The appellate division has "original jurisdiction in proceedings for extraordinary relief in the nature of mandamus . . . directed to the superior court in causes subject to its appellate jurisdiction." (Cal. Const., art. VI, 10.)
Because the order recusing the city attorney in a misdemeanor case is subject to its appellate jurisdiction (Pen. Code, 1466, subd. (1)(A)), the appellate division had jurisdiction to entertain the writ petition in the case.
As a reviewing court, the appellate division was presented with three options in disposing of the petition for writ of mandate: "either (1) deny the petition summarily; (2) grant a peremptory writ in the first instance without a hearing, after compliance with the procedure set forth in Palma . . .; or (3) grant a hearing on the merits by issuing an alternative writ or order to show cause." ( Bay Development, Ltd. v. Superior Court (1990) 50 Cal. 3d 1012, 1024 269 Cal. Rptr. 720, 791 P.2d 290;
See also Lewis v. Superior Court, supra, 19 Cal. 4th 1232, 1239 (Lewis); Kowis v. Howard (1992) 3 Cal. 4th 888, 893-894 12 Cal. Rptr. 2d 728, 838 P.2d 250).

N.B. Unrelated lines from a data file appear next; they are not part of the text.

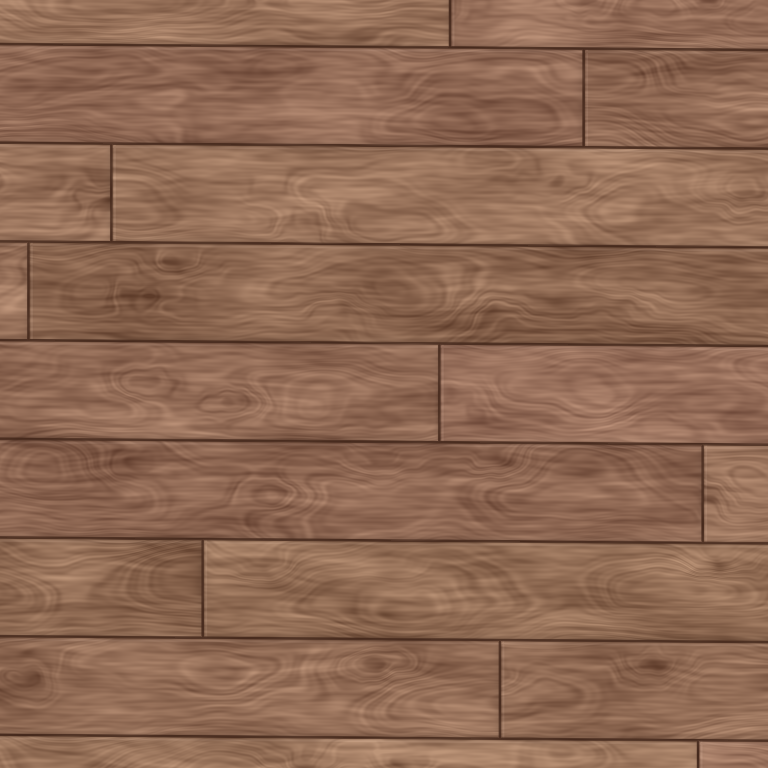
Give the GLSL for this texture, as a Shadertoy shader.

```glsl
// Walnut plank floor: slightly tilted rows, each split by one staggered butt joint.
// Every plank gets its own seed; contour lines of a stretched height field
// make the arched growth rings, and knots push that field up locally.

#define ROW_HEIGHT 0.1285
#define TOP_SEAM 0.0573
#define TILT 0.0078
#define SEAM_HALF_WIDTH 0.0017
#define RING_DENSITY 6.0
#define RING_CONTRAST 0.13
#define FIGURE_CONTRAST 0.32
#define FIBRE_CONTRAST 0.27
#define TONE_VARIATION 0.26
#define KNOTS 5

const float TAU = 6.28318;
const vec3 DARK_WOOD = vec3(0.42, 0.28, 0.21);
const vec3 LIGHT_WOOD = vec3(0.70, 0.54, 0.44);
const vec3 SEAM_COLOR = vec3(0.27, 0.16, 0.11);

// Butt joint position of each row, top to bottom
const float JOINTS[9] = float[9](0.586, 0.760, 0.145, 0.037, 0.572,
                                 0.915, 0.264, 0.651, 0.909);

float hash(vec2 p) {
    vec3 q = fract(p.xyx * 0.1031);
    q += dot(q, q.yzx + 33.33);
    return fract((q.x + q.y) * q.z);
}

float cornerSlope(vec2 cell, vec2 offset) {
    float angle = TAU * hash(cell);
    return dot(vec2(cos(angle), sin(angle)), offset);
}

// Gradient noise, roughly -1 to 1
float noise(vec2 p) {
    vec2 i = floor(p), f = fract(p);
    vec2 u = f * f * f * (f * (f * 6.0 - 15.0) + 10.0);
    vec2 e = vec2(0.0, 1.0);
    float low = mix(cornerSlope(i, f), cornerSlope(i + e.yx, f - e.yx), u.x);
    float high = mix(cornerSlope(i + e, f - e), cornerSlope(i + 1.0, f - 1.0), u.x);
    return 1.4 * mix(low, high, u.y);
}

// Soft band around zero distance
float band(float dist, float halfWidth, float blur) {
    return 1.0 - smoothstep(halfWidth - blur, halfWidth + blur, abs(dist));
}

// Brightness of the wood, 0 dark to 1 light; p is measured in plank widths
float woodTone(vec2 p, float plank) {
    vec2 seed = vec2(17.3, 31.7) * (plank + 1.0);

    // Height field: a wandering ridge along the plank plus slow noise
    float across = p.y - 0.5 - 0.25 * noise(vec2(p.x * 0.35, 0.5) + seed);
    float height = 2.0 * across * across
                 + 0.55 * noise(p * vec2(0.55, 1.3) + seed)
                 + 0.13 * noise(p * vec2(1.7, 3.2) + seed.yx);

    // Knots
    float knotCore = 0.0;
    for (int i = 0; i < KNOTS; i++) {
        vec2 id = vec2(float(i) * 3.0 + 5.0, plank * 7.0 + 2.0);
        float size = hash(id + 40.0);
        vec2 center = vec2((float(i) + hash(id)) / (ROW_HEIGHT * float(KNOTS)),
                           mix(0.2, 0.8, hash(id + 20.0)));
        vec2 d = (p - center) * vec2(1.0, 2.0);
        d += 0.08 * vec2(noise(p * 5.0 + seed), noise(p * 5.0 + seed.yx));
        float r2 = dot(d, d);
        height += 0.55 * size * exp(-r2 * 7.0);
        knotCore += size * size * exp(-r2 * 70.0);
    }

    // Growth rings, fading in and out
    float phase = TAU * RING_DENSITY * height;
    float fade = 0.75 + 0.7 * noise(p * vec2(0.8, 2.0) + seed + 9.0);
    float rings = sin(phase + 0.6 * sin(phase)) + 0.4 * sin(phase * 2.6 + 1.0);

    // Broad stains and fine fibres that follow the figure
    float figure = noise(p * vec2(0.7, 2.4) + seed.yx + 4.0);
    float lane = p.y + 0.12 * height;
    float fibres = noise(vec2(p.x * 0.9, lane * 15.0) + seed)
                 + 0.7 * noise(vec2(p.x * 3.5, lane * 28.0) + seed.yx);

    return 0.55 + RING_CONTRAST * fade * rings + FIGURE_CONTRAST * figure
         + FIBRE_CONTRAST * fibres - 0.6 * knotCore
         + TONE_VARIATION * (hash(seed) - 0.5);
}

void mainImage(out vec4 fragColor, in vec2 fragCoord) {
    vec2 uv = fragCoord / iResolution.xy;
    float blur = 0.7 / iResolution.y;

    // Rows counted from the top, with a partial one first
    float rowPos = (1.0 - uv.y - TOP_SEAM - TILT * uv.x) / ROW_HEIGHT + 1.0;
    float row = floor(rowPos);
    float joint = JOINTS[int(clamp(row, 0.0, 8.0))];
    float plank = row * 2.0 + step(joint, uv.x);

    // Wood, a little lighter toward the top and bottom
    float tone = woodTone(vec2(uv.x / ROW_HEIGHT, fract(rowPos)), plank);
    tone += 0.25 * (uv.y - 0.5) * (uv.y - 0.5);
    vec3 color = mix(DARK_WOOD, LIGHT_WOOD, clamp(tone, -0.2, 1.15));
    color += vec3(0.0, 0.014, -0.006) * (hash(vec2(plank, 3.0)) - 0.5);

    // Seams: dark groove, soft shade around it, lit lower and right edge
    float seamDist = (rowPos - floor(rowPos + 0.5)) * ROW_HEIGHT;
    float jointDist = uv.x - joint;
    float nearest = min(abs(seamDist), abs(jointDist));
    color *= 1.0 - 0.12 * exp(-nearest * 220.0);
    float lit = max(band(seamDist - 0.0045, 0.0012, blur),
                    band(jointDist - 0.0045, 0.0012, blur));
    color += 0.05 * lit;
    float wear = 0.85 + 0.2 * noise(vec2(uv.x * 14.0, row * 3.0 + uv.y * 30.0));
    float groove = band(nearest, SEAM_HALF_WIDTH, blur);
    color = mix(color, SEAM_COLOR, groove * clamp(wear, 0.0, 1.0));

    fragColor = vec4(color, 1.0);
}
```
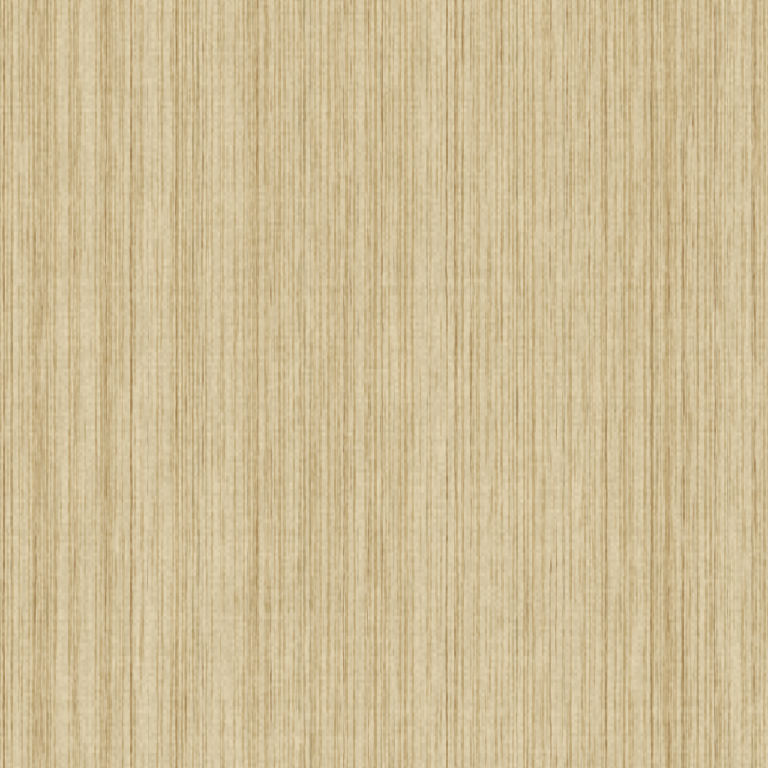
A Shadertoy shader for this texture:

```glsl
#define PALE vec3(0.853, 0.797, 0.665)
#define TAN vec3(0.725, 0.622, 0.420)
#define BROWN vec3(0.610, 0.475, 0.290)
#define GREY vec3(0.630, 0.570, 0.420)
#define WARP_COUNT 256.0
#define WEFT_COUNT 230.0
#define WARP_CONTRAST 0.045
#define CROSSING_CONTRAST 0.050
#define BAND_CONTRAST 0.055

vec3 hash3(vec2 cell) {
    vec3 q = fract(cell.xyx * vec3(0.1031, 0.1030, 0.0973));
    q += dot(q, q.yxz + 33.33);
    return fract((q.xxy + q.yzz) * q.zyx);
}

// Layered sines, roughly -1 to 1
float wave(float t, float phase) {
    return 0.5 * sin(t + phase) + 0.3 * sin(2.3 * t + 1.7 * phase)
         + 0.2 * sin(5.1 * t + 2.9 * phase);
}

// Random value per thread that changes smoothly along its length
float along(float id, float y) {
    float row = floor(y);
    float f = smoothstep(0.0, 1.0, y - row);
    return mix(hash3(vec2(id, row + 17.0)).x, hash3(vec2(id, row + 18.0)).x, f);
}

// One vertical strand per column, broken into uneven dashes
float strand(vec2 uv, float count, float halfWidth, float share, float fadeRate) {
    float x = uv.x * count + 0.08 * wave(uv.y * 11.0, count);
    float id = floor(x);
    vec3 rnd = hash3(vec2(id, count));
    float seed = id + 3.0 * count;
    float jitter = 0.0007 * count * (along(seed, uv.y * 75.0) - 0.5);
    float width = halfWidth * mix(0.6, 1.3, rnd.x);
    float center = mix(0.30, 0.70, rnd.y) + jitter;
    float soft = 0.5 * count / iResolution.y;
    float body = 1.0 - smoothstep(width - soft, width + soft, abs(fract(x) - center));
    float key = rnd.z + 0.20 * wave(uv.y * fadeRate, rnd.x * 60.0 + rnd.y * 9.0)
              + 0.35 * (along(seed, uv.y * 28.0) - 0.5);
    float dash = mix(0.45, 1.2, along(seed + 500.0, uv.y * 120.0));
    return body * dash * smoothstep(0.9 - share, 1.2 - share, key);
}

// Fine cloth: tone per warp thread, per weft row and per crossing
float weave(vec2 uv) {
    vec2 p = uv * vec2(WARP_COUNT, WEFT_COUNT);
    vec2 cell = floor(p);
    vec2 f = smoothstep(0.25, 0.75, fract(p));
    float warp = mix(along(cell.x, uv.y * 14.0), along(cell.x + 1.0, uv.y * 14.0), f.x);
    float weft = mix(hash3(vec2(cell.y, 91.0)).y, hash3(vec2(cell.y + 1.0, 91.0)).y, f.y);
    float low = mix(hash3(cell).z, hash3(cell + vec2(1.0, 0.0)).z, f.x);
    float high = mix(hash3(cell + vec2(0.0, 1.0)).z, hash3(cell + 1.0).z, f.x);
    float crossing = mix(low, high, f.y);
    return WARP_CONTRAST * (warp - 0.5)
         + CROSSING_CONTRAST * (crossing - 0.5 + 0.3 * (weft - 0.5));
}

void mainImage(out vec4 fragColor, in vec2 fragCoord) {
    vec2 uv = fragCoord / iResolution.y;

    // Soft tan bands of several widths, a little stronger toward the top
    float band = 0.7 * wave(uv.x * 15.0, 1.3 + 0.4 * sin(uv.y * 3.0))
               + 0.6 * wave(uv.x * 67.0, 4.0 + 0.5 * sin(uv.y * 5.0));
    band += 0.6 * (uv.y - 0.5);
    vec3 color = mix(PALE, TAN, clamp(0.09 + BAND_CONTRAST * band, 0.0, 1.0));

    // Fine tan strands at three spacings
    for (int i = 0; i < 3; i++) {
        float layer = float(i);
        float amount = strand(uv + 0.137 * layer, 103.0 + 48.0 * layer, 0.16 + 0.05 * layer,
                              0.46 + 0.14 * band, 5.0 + 5.0 * layer);
        color = mix(color, TAN, 0.55 * amount);
    }

    // Sparse long brown strands and short grey flecks
    float brown = strand(uv + 0.31, 97.0, 0.12, 0.22 + 0.07 * band, 4.0);
    color = mix(color, BROWN, 0.60 * brown);
    float fleck = strand(uv + 0.53, 131.0, 0.13, 0.14, 42.0);
    color = mix(color, GREY, 0.50 * fleck);

    color += weave(uv) * vec3(0.95, 1.0, 1.15);
    fragColor = vec4(color, 1.0);
}
```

The second option, i.e., the peremptory writ in the first instance, is subject to severe restrictions. As the exception to the rule, the procedure may only be used in the limited situation where " ' "entitlement to relief is so obvious that no purpose could reasonably be served by plenary consideration of the issue . . . ." ' " (Lewis, supra, 19 Cal. 4th at p. 1241, citing Alexander v. Superior Court (1993) 5 Cal. 4th 1218, 1223 23 Cal. Rptr. 2d 397, 859 P.2d 96 (Alexander), quoting Ng v. Superior Court (1992) 4 Cal. 4th 29, 35 13 Cal. Rptr. 2d 856, 840 P.2d 961 (Ng).)
Moreover, on those rare occasions that a reviewing court resorts to use of a peremptory writ in the first instance, it is constrained to comply with the procedural safeguards in Palma--that is, to receive or solicit opposition before directing issuance of the writ. (Lewis, supra, 19 Cal. 4th at p. 1239; Alexander, supra, 5 Cal. 4th at p. 1223; Ng, supra, 4 Cal. 4th at p. 35.)
As the Supreme Court explains: " 'Due notice' under Code of Civil Procedure section 1088 requires, at a minimum, that a peremptory writ of mandate or prohibition not issue in the first instance unless the parties adversely affected by the writ have received notice, from the petitioner or from the court, that the issuance of such a writ in the first instance is being sought or considered.
In addition, an appellate court, absent exceptional circumstances, should not issue a peremptory writ in the first instance without having received, or solicited, opposition from the party or parties adversely affected." (Palma, supra, 36 Cal. 3d at p. 180.)